–          Cooperative efforts for businesses harmed by oil spill vs. financial gain from project

–          Employees vs. beneficiaries

–          Intended outcome vs. actual outcome

Preliminary Notes and Rational:

–          Current issue that affects our environment today

–          Innovative method for using a problem as a viable fix

–          Creating a small fix for a problem to bring about a larger change

SABHA and Astoria Scum River

9, نوفمبر 2010
Bethania Branch of SABHA
Dedicated towards promoting sustainable development in rural India, the Bethania CAS (Community Action Service) Group is part of the parent organization SABHA and is based at the Atlanta International School. A prime example of “Sustainable Design in a Service Environment”, Bethania strives to better the living conditions of those living in the Bethania Orphanage through unconventional means of aid. Instead of funneling money raised by the organization straight into the orphanage, Bethania takes that money and uses it to purchase items that the orphanage can then use to take charge of its own betterment. In the past, these items have taken the form of cattle, seeds, and even a water pump system that has now become indispensible. By altering the design of community service and foreign aid, the dependency cycle is broken and the children that were once receivers of aid can become self-sufficient adults that can then, in turn, benefit their own community. This is Bethania’s ultimate goal.

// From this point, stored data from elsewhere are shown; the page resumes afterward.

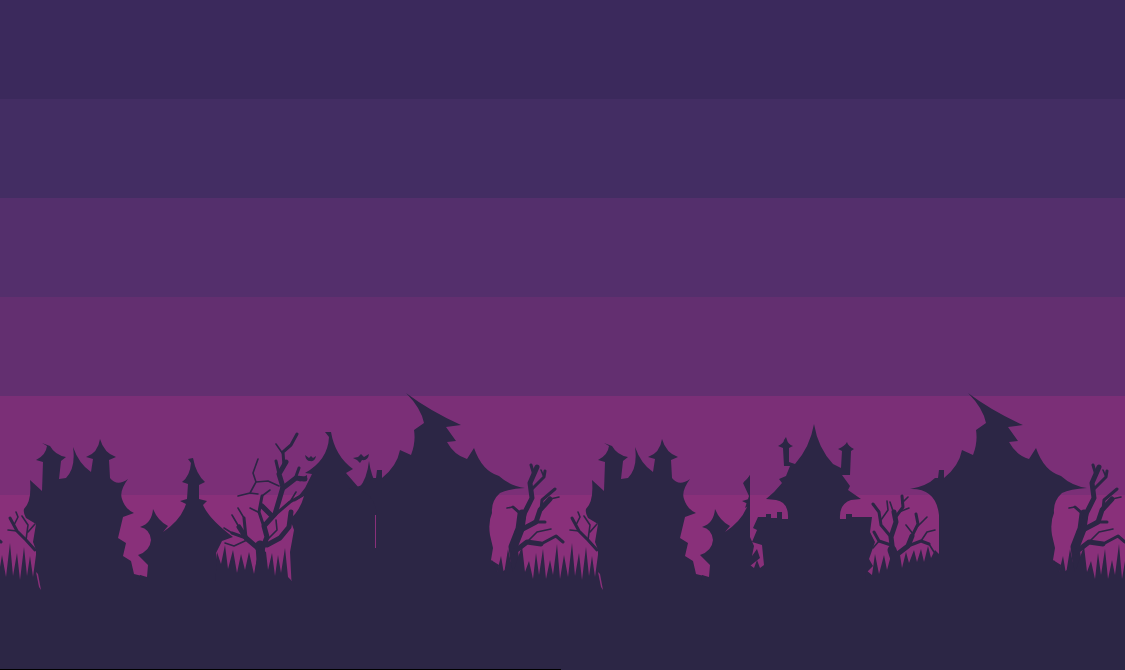
<!DOCTYPE html>
<html lang="en">
<head>
<meta charset="utf-8">
<title>Haunted village at dusk</title>
<style>
:root {
  --sky-1: #3b295c;
  --sky-2: #432d63;
  --sky-3: #542f6c;
  --sky-4: #632f70;
  --sky-5: #7b2f77;
  --sky-6: #89307a;
  --night: #2c2645;
}
html, body { margin: 0; height: 100%; overflow: hidden; background: var(--night); }
.scene { display: block; width: 1125px; height: 670px; }
.silhouette { fill: var(--night); }
.branches { fill: none; stroke: var(--night); stroke-linejoin: round; stroke-linecap: round; }
.trunk { stroke-width: 9; }
.limb { stroke-width: 5; }
.bough { stroke-width: 3; }
.twig { stroke-width: 1.6; }
</style>
</head>
<body>
<svg class="scene" viewBox="0 0 1125 670" role="img" aria-label="Silhouettes of haunted houses and bare trees under a banded purple sky">
  <defs>
    <clipPath id="left-of-seam"><rect width="750" height="670"/></clipPath>

    <g id="castle">
      <path d="M41 592L36 578V550L33 542L36 524L26 518Q23 513 24 509Q32 501 30 480L42 491L43 462L36 460Q46 455 47 446L42 443L50 446Q55 455 66 457L61 461L59 479L66 478Q76 468 73 447Q79 464 91 472L93 459L86 457Q98 453 100 439Q104 453 116 457L109 460L110 478Q117 487 128 479Q119 491 122 499Q125 509 134 513L123 517L118 538L126 543L123 556L131 561L134 574L142 576V592Z"/>
    </g>

    <g id="chapel">
      <path d="M140 527Q152 523 153 509Q158 521 168 526L163 532Q181 520 186 504L180 501L187 499L188 484L182 482Q190 476 191 463L188 459L193 458Q196 474 205 482L199 485V499L207 501L203 505Q209 519 233 537L222 541L216 553L222 592H138L140 575L147 577L148 565L138 555Q150 551 151 540Q150 529 140 527Z"/>
    </g>

    <g id="manor">
      <path d="M348 489Q365 486 373 478H376L377 470H382V478Q397 466 400 450L411 455Q416 442 414 430L424 423Q421 408 406 393Q430 411 461 425L446 427L456 441L447 442Q454 455 467 459L474 448Q482 471 499 476Q510 486 525 488Q508 489 500 493Q491 501 492 513Q488 522 490 535L493 548L491 560L499 565L497 575L505 570V592H377V515Q374 488 348 489Z"/>
    </g>

    <g id="dead-tree">
      <g class="branches">
        <path class="trunk" d="M512 582L515 562L513 547L520 529L522 514"/>
        <path class="limb" d="M520 532L524 514L532 498L530 483L537 467M517 532L536 522L540 510L550 499M514 552L527 542L541 544"/>
        <path class="bough" d="M531 490L544 477L545 471M534 475L531 465M541 510L542 500L555 489M522 515L513 507M541 544L556 536L563 542M534 522L545 522"/>
        <path class="twig" d="M550 499L559 497M513 507L507 508M544 477L541 470M527 542L537 532L551 529"/>
        <path class="bough" d="M597 550L588 540L579 531L572 518"/>
        <path class="twig" d="M588 540L590 525L584 516M579 531L570 530M576 525L580 517L578 512M590 532L597 524"/>
      </g>
      <path d="M492 592V560L497 572L501 556L504 574L508 549L513 572L522 546L525 572L529 561L533 579L536 553L539 575L543 549L546 579L550 560L553 575L557 544L560 579L564 555L568 577L572 543L575 576L579 553L582 580L586 547L589 576L592 556L595 577L600 540V592Z"/>
    </g>
  </defs>

  <g id="sky">
    <rect width="1125" height="100" fill="var(--sky-1)"/>
    <rect y="99" width="1125" height="100" fill="var(--sky-2)"/>
    <rect y="198" width="1125" height="100" fill="var(--sky-3)"/>
    <rect y="297" width="1125" height="100" fill="var(--sky-4)"/>
    <rect y="396" width="1125" height="100" fill="var(--sky-5)"/>
    <rect y="495" width="1125" height="100" fill="var(--sky-6)"/>
  </g>

  <g id="village" class="silhouette">
    <use href="#dead-tree" x="-562"/>
    <use href="#castle"/>
    <use href="#chapel"/>

    <g id="twisted-tree">
      <g class="branches">
        <path class="trunk" d="M258 585L261 560L260 545"/>
        <path class="limb" d="M261 552L267 537L264 526L275 514L283 487L279 474L286 462M260 550L246 538L239 527M267 545L280 538L289 527L291 512"/>
        <path class="limb" d="M283 488L296 478L305 479M272 516L262 506"/>
        <path class="bough" d="M284 466L283 452L291 445L297 434M279 474L276 461M295 479L299 468M264 527L259 512L262 496M246 538L232 533M276 514L290 502L304 494M246 538L244 518"/>
        <path class="twig" d="M283 454L276 444M238 496L250 493L256 482L253 473L258 459M256 482L268 481L279 486M239 527L232 515M244 518L238 508M262 496L270 490M232 533L224 528M250 493L258 494M290 502L296 492M247 540L234 546L225 543M267 540L277 530L276 520M258 512L250 508"/>
      </g>
      <path d="M215 592L217 552L221 564L225 545L228 569L233 550L237 573L241 554L245 570L249 552L254 574L259 548L266 552L268 570L272 553L275 576L278 555L281 573L285 548L288 577L291 580L293 592Z"/>
    </g>

    <path id="witch-tower" d="M292 592L290 552L294 530L290 519Q300 511 304 496L294 502L305 488L312 474L305 473Q328 460 329 437L325 432L331 432Q335 456 353 469L346 473L359 488Q367 479 369 461Q371 476 377 485V592Z"/>
    <use href="#manor"/>
    <rect x="375" y="515" width="1" height="33" fill="var(--sky-6)"/>

    <g id="bats">
      <path d="M305 455L309 458L311 456L313 458L316 456Q315 462 310 461Q306 461 305 455Z"/>
      <path d="M353 458L358 457L361 454L364 457L369 454Q368 461 362 460L360 463L357 460Z"/>
      <path d="M297 476L302 478L307 475Q308 482 302 481Q297 483 297 476Z"/>
    </g>

    <use href="#dead-tree"/>
    <use href="#castle" x="562"/>
    <g clip-path="url(#left-of-seam)">
      <use href="#chapel" x="562"/>
      <path d="M743 483L749 477L750 484V505L745 508L749 496Z"/>
    </g>

    <g id="gabled-house">
      <path d="M750 592V565L754 568L757 560L760 568L764 565L762 545L752 542L757 530L753 528L758 517H767V519H788Q789 502 776 500L766 499Q775 492 782 483L779 479L786 476L790 466H784L783 448L778 446Q784 443 784 440L786 437L787 440Q788 444 793 446L789 448V462L795 464Q810 447 814 424Q818 448 833 464L841 468L842 451L838 449Q845 446 847 442Q848 446 854 449L851 451L850 475H842L850 486L848 490L861 499L851 500Q839 504 840 519H846V514H852V517H872L870 532L875 542L869 559L873 566L866 573L868 592Z"/>
      <path d="M766 519V514H771V518H777V512H782V519Z"/>
      <path d="M750 537L754 546L752 556L757 549L760 558L750 566Z"/>
    </g>

    <g id="bare-tree">
      <g class="branches">
        <path class="trunk" d="M895 580L896 562L892 550"/>
        <path class="limb" d="M893 553L891 537L896 522L894 512M895 556L908 546L912 536"/>
        <path class="bough" d="M891 537L881 525L879 512L873 504M895 518L903 507L902 496M908 546L921 541L929 544M912 536L918 524L916 514M891 545L879 541L874 532"/>
        <path class="twig" d="M881 520L888 510L887 501M902 503L908 497M918 526L927 517M921 541L927 532L935 530M894 514L890 502M899 512L909 508M913 534L906 525M929 544L934 552M879 541L873 548"/>
      </g>
      <path d="M864 592L866 570L872 575L875 554L879 574L884 555L887 570L893 548L900 555L902 568L906 552L909 563L914 550L917 562L921 549L924 562L928 546L931 558L935 550L940 555V592Z"/>
    </g>

    <use href="#manor" x="562"/>
    <use href="#dead-tree" x="562"/>
  </g>

  <rect id="ground" class="silhouette" y="581" width="1125" height="89"/>
  <g id="ground-glints" fill="var(--sky-6)">
    <path d="M36 572L38 574L41 590L39 587Z"/>
    <path d="M598 572L600 574L603 590L601 587Z"/>
  </g>
  <rect id="base-line" y="669" width="561" height="1" fill="#000"/>
</svg>
</body>
</html>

Taxonomic Categories:
– Sustainable Design
– Community Beneficial Design
– Global Oriented Design

– Relationship between the “donor” and the “receiver”.
– Cyclical relationship between further education and bettering the overall community.
– Return flow of aid from former “receivers” after they have secured careers.

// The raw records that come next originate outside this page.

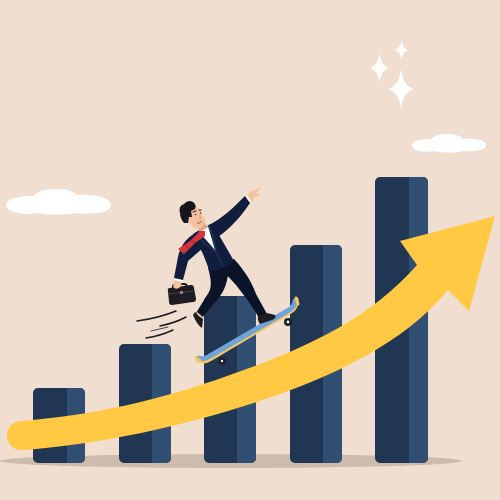
<!DOCTYPE html>
<html lang="en">
<head>
<meta charset="utf-8">
<title>Business growth</title>
<style>
:root {
  --sand: #f0dfd0;
  --shadow: #cdbbad;
  --bar: #203653;
  --bar-side: #304f73;
  --arrow: #ffc943;
  --suit: #111d3c;
  --suit-dark: #0b1329;
  --skin: #f3c29f;
  --skin-shade: #e5a988;
  --hair: #17161c;
  --tie: #d8343a;
  --deck: #6ea3dc;
  --deck-edge: #f6c65a;
  --ink: #1c1c22;
  --white: #fff;
}
html, body { margin: 0; height: 100%; overflow: hidden; }
body { background: var(--sand); }
.scene { display: block; width: 500px; height: 500px; background: var(--sand); }
.ground { fill: var(--shadow); }
.bar-front { fill: var(--bar); }
.bar-side { fill: var(--bar-side); }
.arrow { fill: var(--arrow); }
.cloud, .sparkles, .shirt { fill: var(--white); }
.suit { fill: var(--suit); }
.trousers { fill: var(--suit-dark); }
.skin { fill: var(--skin); }
.skin-shade { fill: var(--skin-shade); }
.hair { fill: var(--hair); }
.tie { fill: var(--tie); }
.ink { fill: var(--ink); }
.line { fill: none; stroke: var(--ink); stroke-linecap: round; stroke-linejoin: round; }
.lapel { fill: none; stroke: #33456f; stroke-width: .8; stroke-linecap: round; }
.deck { fill: none; stroke: var(--deck); stroke-width: 5; stroke-linecap: round; stroke-linejoin: round; }
.deck-edge { fill: none; stroke: var(--deck-edge); stroke-width: 3; stroke-linecap: round; stroke-linejoin: round; }
</style>
</head>
<body>
<svg class="scene" viewBox="0 0 500 500" role="img" aria-label="Businessman skateboarding up a rising arrow across a bar chart">
  <defs>
    <path id="sparkle" d="M0-20Q2-3 13 0Q2 3 0 20Q-2 3-13 0Q-2-3 0-20Z"/>
    <clipPath id="bar-shapes">
      <rect x="33" y="388" width="52" height="75" rx="5"/>
      <rect x="119" y="344" width="52" height="119" rx="5"/>
      <rect x="204" y="296" width="52" height="167" rx="5"/>
      <rect x="290" y="245" width="52" height="218" rx="5"/>
      <rect x="375" y="177" width="53" height="286" rx="5"/>
    </clipPath>
  </defs>

  <g id="sky">
    <g class="sparkles">
      <use href="#sparkle" x="401" y="89"/>
      <use href="#sparkle" transform="translate(379.500 68) scale(.72)"/>
      <use href="#sparkle" transform="translate(401.500 50) scale(.5)"/>
    </g>
    <path class="cloud" d="M6 205C6 199 19 196 34 196C37 191 46 189 56 189C66 189 74 191 77 195C96 194 111 198 111 205C111 212 96 215 76 213C67 215 48 215 39 213C20 216 6 211 6 205Z"/>
    <path class="cloud" d="M412 145C412 141 420 139 431 139C434 136 440 134 447 134C455 134 461 136 463 139C477 138 486 141 486 145C486 150 476 152 463 151C456 153 442 153 435 151C421 153 412 150 412 145Z"/>
  </g>

  <ellipse class="ground" cx="231" cy="461" rx="231" ry="7"/>

  <g id="bar-chart" clip-path="url(#bar-shapes)">
    <rect class="bar-front" x="30" y="170" width="400" height="295"/>
    <g class="bar-side">
      <rect x="67" y="380" width="18" height="85"/>
      <rect x="152" y="340" width="19" height="125"/>
      <rect x="237" y="290" width="19" height="175"/>
      <rect x="323" y="240" width="19" height="225"/>
      <rect x="409" y="170" width="19" height="295"/>
    </g>
  </g>

  <path id="growth-arrow" class="arrow" d="M20 421C90 416 160 400 227 376C315 346 374 314 417 265L400 241L495 216L469 311L448 290C403 344 334 376 257 402C180 427 100 444 24 450C13 451 7 444 7 436C7 428 12 422 20 421Z"/>

  <g id="speed-lines" class="line" stroke-width="1.500">
    <path d="M137 321Q159 318 176 311"/>
    <path d="M146 338Q160 336 173 330"/>
    <path d="M160 326Q175 323 186 317"/>
    <path d="M151 331L168 327" stroke-width=".8"/>
  </g>

  <g id="skateboard">
    <circle class="ink" cx="222" cy="361" r="3.500"/>
    <circle class="ink" cx="288" cy="322" r="4"/>
    <circle cx="222" cy="361" r="1.200" fill="#fff"/>
    <circle cx="288" cy="322" r="1.400" fill="#fff"/>
    <path class="deck-edge" d="M197 360Q203 364 210 360L291 312Q298 308 297 299"/>
    <path class="deck" d="M199 358Q204 360 210 356L289 310Q295 306 295 301"/>
    <path class="deck-edge" d="M196 357L200 361M296 298L298 304"/>
  </g>

  <g id="businessman">
    <g id="back-leg">
      <path class="trousers" d="M208 268L229 266C228 281 225 291 217 300L202 318L196 313L209 292C212 286 211 278 208 268Z"/>
      <path class="skin" d="M197 312L203 317L201 320L196 315Z"/>
      <path class="ink" d="M195 312Q199 317 203 319L202 328Q197 325 193 315Z"/>
    </g>
    <g id="front-leg">
      <path class="trousers" d="M211 268L234 259C246 272 252 283 256 294L267 314L259 318C252 305 243 294 236 285L224 272Z"/>
      <path class="ink" d="M258 316L267 313L275 315Q277 318 272 320L260 324Q257 320 258 316Z"/>
    </g>

    <g id="briefcase">
      <path class="line" stroke-width="2" d="M173 290L173 286Q174 284 178 284L184 284Q187 284 187 287"/>
      <path class="ink" d="M168 291Q167 288 170 288L191 285Q194 285 194 288L196 299Q196 302 193 302L172 305Q169 305 169 302Z"/>
      <path d="M168 294L194 291" stroke="#4a4a52" stroke-width=".8"/>
      <rect x="180" y="291" width="3" height="3" fill="#8b8780"/>
    </g>

    <g id="lowered-arm">
      <path class="skin" d="M175 278L182 279L181 286Q177 291 173 287Z"/>
      <path class="shirt" d="M174 277L183 279L182 282L174 280Z"/>
      <path class="suit" d="M194 234C186 238 180 247 178 257L174 278L183 280L188 261L203 248Z"/>
    </g>

    <g id="raised-arm">
      <path class="skin" d="M245 197L250 192L260 188Q261 189 255 193L260 194L259 196L255 197L253 201L248 202Z"/>
      <path class="shirt" d="M244 197L247 195L251 201L248 203Z"/>
      <path class="suit" d="M209 225C224 217 234 207 245 196L250 203C242 215 232 227 218 237Z"/>
    </g>

    <g id="torso">
      <path class="suit" d="M193 234Q202 228 211 224L219 235L234 261Q224 269 210 272L203 254Z"/>
      <path class="shirt" d="M199 232L208 226L215 250Z"/>
      <path class="lapel" d="M198 232L203 242L216 252L213 237L209 225M216 252L223 267"/>
      <path class="skin-shade" d="M196 225L204 221L207 228L200 232Z"/>
      <path class="tie" d="M200 231L205 231L205 236L195 243L184 254L178 249L190 241Z"/>
      <path d="M191 241L195 243M185 245L190 249" stroke="#9f2028" stroke-width="1"/>
    </g>

    <g id="head">
      <path class="skin" d="M187 214L197 207Q201 209 202 214L205 219Q204 228 198 229Q192 228 188 221Z"/>
      <circle class="skin" cx="188" cy="220" r="3"/>
      <path class="hair" d="M180 213Q178 206 184 204Q188 199 193 202Q197 205 195 209L191 211L192 217L189 217L188 223L184 223Q180 218 180 213Z"/>
      <path class="line" stroke-width="1" d="M193 212L196 211M199 210L201 210"/>
      <circle class="ink" cx="195.500" cy="214.500" r=".8"/>
      <circle class="ink" cx="200.500" cy="213" r=".7"/>
      <path d="M199 215L201 218L199 219" fill="none" stroke="#d28f70" stroke-width=".8"/>
      <path d="M197 223Q200 224 202 221" fill="none" stroke="#a9544a" stroke-width="1"/>
    </g>
  </g>
</svg>
</body>
</html>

Astoria Scum River Bridge
Art is capable of many things, taking the form of a painting, a poster, or even a small bridge with enough room for a single pedestrian to cross. The story of the Astoria Scum River Bridge is an interesting one and shows how a simple act of designing and then building can set into motion a community response to a problem. By building the Astoria Scum River Bridge, Posterchild and Jason Eppink called attention to a leak that had been left unattended for decades, spilling out water onto the sidewalk that would then freeze in the winter and become hazardous to pedestrians. The bridge was a piece of ironic design, of protesting through “solving”. It fixed through not fixing and it that way it is absolutely brilliant.
Taxonomic Categories:
– Community Beneficial Design
– Protest Through Design
– Unsolving Design
– How to effectively get the problem across to the right people.
– How to obtain the resources needed.
– How to make sure that the same problem doesn’t happen again.